For their second Slow Art Day, The Eaton Gallery in Bloomington, Illinois, organized a “drive-by” exhibit in the Gallery’s window display, inviting the local community to slow down and enjoy floral still-life paintings by local artist Herb Eaton.
Pamela Eaton, Gallery owner, aims to make art more accessible in a relaxed setting, and provide a space to support local artists.
From the 10th to the 30th of April, the Gallery created a drive-by window exhibit for viewers to pause and look slowly at a selection of artworks. They were then invited to share their thoughts and reflections in a variety of ways: write a note and drop it in the Gallery’s mail slot, send an email, or leave a post on the Gallery’s Facebook page.
The exhibit got great press coverage from local news outlets, both last year and this year. An article by week.com includes a video interview with Pamela Eaton, where she explains that Slow Art Day is an opportunity for people to simultaneously develop an appreciation for art and local artists.
“We are so busy hurrying around.
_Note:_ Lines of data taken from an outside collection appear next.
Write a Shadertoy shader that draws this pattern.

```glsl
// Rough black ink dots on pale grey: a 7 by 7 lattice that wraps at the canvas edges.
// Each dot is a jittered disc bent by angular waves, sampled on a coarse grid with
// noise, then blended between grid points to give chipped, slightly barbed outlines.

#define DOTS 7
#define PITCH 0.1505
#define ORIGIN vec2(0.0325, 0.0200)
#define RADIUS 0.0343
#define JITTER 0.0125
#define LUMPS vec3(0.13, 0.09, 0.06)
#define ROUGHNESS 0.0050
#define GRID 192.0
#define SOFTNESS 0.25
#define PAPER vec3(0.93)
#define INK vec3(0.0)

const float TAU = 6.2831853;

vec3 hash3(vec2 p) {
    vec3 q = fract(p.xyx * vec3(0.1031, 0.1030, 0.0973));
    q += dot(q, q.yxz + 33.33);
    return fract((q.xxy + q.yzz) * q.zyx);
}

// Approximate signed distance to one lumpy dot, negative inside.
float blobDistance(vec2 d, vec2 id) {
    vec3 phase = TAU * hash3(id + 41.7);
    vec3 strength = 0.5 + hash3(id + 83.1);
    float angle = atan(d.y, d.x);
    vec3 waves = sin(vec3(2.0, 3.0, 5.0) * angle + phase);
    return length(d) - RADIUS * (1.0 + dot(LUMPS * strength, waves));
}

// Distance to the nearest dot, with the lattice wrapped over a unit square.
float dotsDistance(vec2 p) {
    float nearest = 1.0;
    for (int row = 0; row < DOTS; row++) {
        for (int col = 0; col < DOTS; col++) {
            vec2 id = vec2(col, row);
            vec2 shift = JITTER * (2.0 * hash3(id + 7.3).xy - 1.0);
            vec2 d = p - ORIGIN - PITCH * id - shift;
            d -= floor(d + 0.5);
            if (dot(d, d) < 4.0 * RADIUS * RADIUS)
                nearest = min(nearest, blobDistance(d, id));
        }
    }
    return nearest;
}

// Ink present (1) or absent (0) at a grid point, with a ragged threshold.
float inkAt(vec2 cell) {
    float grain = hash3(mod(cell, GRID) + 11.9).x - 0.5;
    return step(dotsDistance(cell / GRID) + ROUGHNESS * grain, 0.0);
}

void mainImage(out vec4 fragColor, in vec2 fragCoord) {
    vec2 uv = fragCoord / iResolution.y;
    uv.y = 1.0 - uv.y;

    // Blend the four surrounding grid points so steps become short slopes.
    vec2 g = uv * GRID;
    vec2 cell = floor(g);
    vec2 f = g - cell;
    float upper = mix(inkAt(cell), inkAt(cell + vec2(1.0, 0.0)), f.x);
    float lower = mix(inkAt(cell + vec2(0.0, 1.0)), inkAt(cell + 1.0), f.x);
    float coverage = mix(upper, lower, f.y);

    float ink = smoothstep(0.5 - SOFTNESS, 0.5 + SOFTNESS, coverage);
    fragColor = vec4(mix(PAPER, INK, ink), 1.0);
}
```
When you slow down and pay attention to your space and place you start to see more value in them. That’s probably one of the values of COVID, it’s slowed us all down.”
The Eaton Gallery received a lot of great feedback from participants:
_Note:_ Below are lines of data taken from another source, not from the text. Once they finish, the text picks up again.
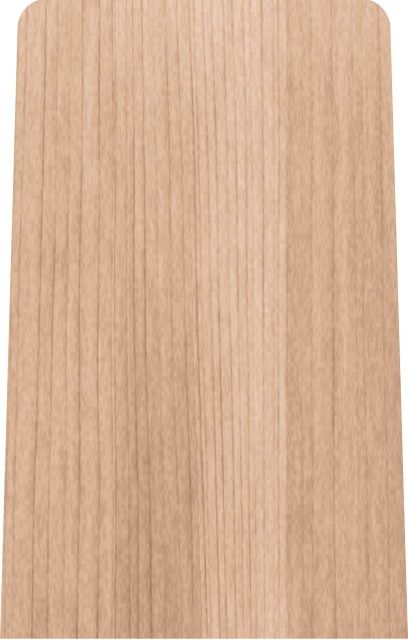
Reproduce this texture procedurally as a Shadertoy shader.

```glsl
// Tapered wooden board with rounded top corners and four strips of straight grain.

float hash(vec2 p) {
    vec3 q = fract(vec3(p.xyx) * 0.1031);
    q += dot(q, q.yzx + 33.33);
    return fract((q.x + q.y) * q.z);
}

float noise(vec2 p) {
    vec2 i = floor(p), f = fract(p);
    f = f * f * (3.0 - 2.0 * f);
    return mix(mix(hash(i), hash(i + vec2(1, 0)), f.x),
               mix(hash(i + vec2(0, 1)), hash(i + vec2(1, 1)), f.x), f.y);
}

// Unevenly spaced growth rings: a thin dark core with a soft shade on its left
float rings(float x, float y, float spacing, float seed) {
    float cell = floor(x / spacing), dark = 0.0;
    for (float k = -1.0; k <= 1.0; k++) {
        float id = cell + k;
        float jitter = hash(vec2(id, seed));
        float wobble = 0.12 * (noise(vec2(id * 7.3 + seed, y * 5.0)) - 0.5);
        float d = x - (id + 0.2 + 0.6 * jitter + wobble) * spacing;
        float strength = mix(0.3, 1.0, hash(vec2(id, seed + 9.0)));
        strength *= 0.55 + 0.8 * noise(vec2(id * 3.7 + seed, y * 7.0));
        float core = exp(-d * d / 6.5e-6);
        float shade = smoothstep(-0.6 * spacing, 0.0, d) * (1.0 - smoothstep(0.0, 0.004, d));
        dark = max(dark, strength * (core + 0.4 * shade));
    }
    return dark;
}

// Rounded at the top only; the sides spread toward the bottom
float boardDistance(vec2 p, float aspect) {
    float halfWidth = mix(0.5, 0.455, p.y) * aspect;
    float radius = 0.045;
    vec2 q = vec2(abs(p.x) - halfWidth, p.y - 1.002) + radius;
    float d = length(max(q, 0.0)) + min(max(q.x, q.y), 0.0) - radius;
    return max(d, 0.002 - p.y);
}

vec3 wood(float x, float y) {
    // Grain fans out at the sides and leans in the middle
    float lean = 0.045 * smoothstep(0.25, 0.45, x) * (1.0 - smoothstep(0.5, 0.7, x))
               - 0.04 * (1.0 - smoothstep(0.05, 0.28, x))
               + 0.03 * smoothstep(0.72, 1.0, x);
    float s = x + lean * (y - 0.5) + 0.004 * (noise(vec2(x * 4.0, y * 4.0)) - 0.5);

    // Strip tones and ring spacings
    float tone, grain;
    if (s < 0.28) {
        tone = -0.02;
        grain = 0.85 * rings(s, y, 0.036, 1.0);
    } else if (s < 0.475) {
        tone = mix(-0.35, 0.15, y) - 0.2 * smoothstep(0.36, 0.46, s) * (1.0 - y);
        grain = 1.0 * rings(s, y, 0.029, 2.0);
    } else if (s < 0.705) {
        tone = mix(0.15, 0.5, smoothstep(0.47, 0.52, s));
        grain = 0.85 * rings(s, y, 0.0205, 3.0);
    } else {
        tone = -0.12 - 0.25 * (1.0 - smoothstep(0.705, 0.73, s));
        grain = 0.75 * rings(s, y, 0.042, 4.0);
    }
    tone += 0.4 * (y - 0.45) + 0.25 * smoothstep(0.8, 1.0, y);

    // Broad streaks, cloudy patches, fibres and short pores
    tone += 0.45 * (noise(vec2(s * 45.0, y * 2.5)) - 0.5);
    tone += 0.3 * (noise(vec2(s * 6.0, y * 5.0) + 17.0) - 0.5);
    tone += 0.5 * (noise(vec2(s * 130.0, y * 22.0)) - 0.5);
    tone += 0.75 * (noise(vec2(s * 240.0, y * 130.0)) - 0.5);
    tone -= grain;

    vec3 tan = vec3(0.845, 0.695, 0.575);
    vec3 towardDark = vec3(0.10, 0.105, 0.095);
    vec3 towardLight = vec3(0.06, 0.085, 0.12);
    return tan + towardDark * min(tone, 0.0) + towardLight * clamp(tone, 0.0, 1.3);
}

void mainImage(out vec4 fragColor, in vec2 fragCoord) {
    vec2 uv = fragCoord / iResolution.xy;
    float aspect = iResolution.x / iResolution.y;
    float pixel = 1.0 / iResolution.y;

    float d = boardDistance(vec2((uv.x - 0.5) * aspect, uv.y), aspect);
    float coverage = 1.0 - smoothstep(-0.7 * pixel, 0.7 * pixel, d);
    fragColor = vec4(mix(vec3(1.0), wood(uv.x, uv.y), coverage), 1.0);
}
```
Kind of makes you think of the beauty of life and the changes through the years. The petals are beautiful but life happens and the years change us, but the beauty still remains in our memories.
I drove by today, slowly passing by in my car to admire A Single Petal of a Rose which I love more and more each time I see it.
Walked by Saturday to enjoy the paintings in your window… peaceful and full of color.
Looking forward to coming inside and seeing more of the art and the space.
Brightened up my walk downtown.
The Eaton Gallery’s creative drive-by solution to sharing art with the local community during Covid19 has helped viewers and participants slow down and feel connected. At Slow Art Day HQ, we agree with Pamala Eaton: “When you slow down and pay attention to your space and place you start to see more value in them.”
We look forward to Eaton Gallery’s Slow Art Day in 2022.
For its 1st Slow Art Day, The Eaton Gallery in Bloomington, IL, organized a creative drive-by exhibition of “The Illuminated Pages of Ours.”
Due to Covid19, gallery owner Pamala Eaton moved the scheduled exhibition to the gallery’s window display so that it could be seen by pedestrians, cyclists, and anyone happening to drive by without violating social distancing measures.
Featuring contemporary works by 11 local artists, the exhibition was themed around references to the history of manuscript illumination. Strongly inspired by the illuminations in The Book of Kells (c. 800 C.E.), Eaton invited local artists to creatively use medieval manuscripts as inspiration for their own work in the exhibition.
Featured artists: Mary Jo Adam, Angel Ambrose, Janean Baird, Jeannie Breitweiser, Doug DeLong/Veronica Strotzka, Herb Eaton, Joann Goetzinger, Rick Harney, Jane Osborn, Melanie Shellito, and Brian Simpson/Rachel Cofer.
Although originally planned as an in-gallery event, Eaton was delighted that the exhibition was still able to take place through the window-display; which enabled even more people to see it. The gallery also recently hosted another drive-by exhibition due to continued lockdown measures.
“We have so many talented artists in this community. We need to celebrate what those gifts are and be willing to share them. Even in this time of stress, it’s a good way to take your mind off of something and try to find some hope and faith and move forward.”
The Slow Art Day HQ team has loved reading about the Eaton Gallery event. I especially appreciate the strong emphasis on the local artist community. It reminds us how important art can be in fostering connection, perhaps especially during times such as the present.
We look forward to Slow Art Day 2021, when we hope The Eaton Gallery will participate with another wonderful event.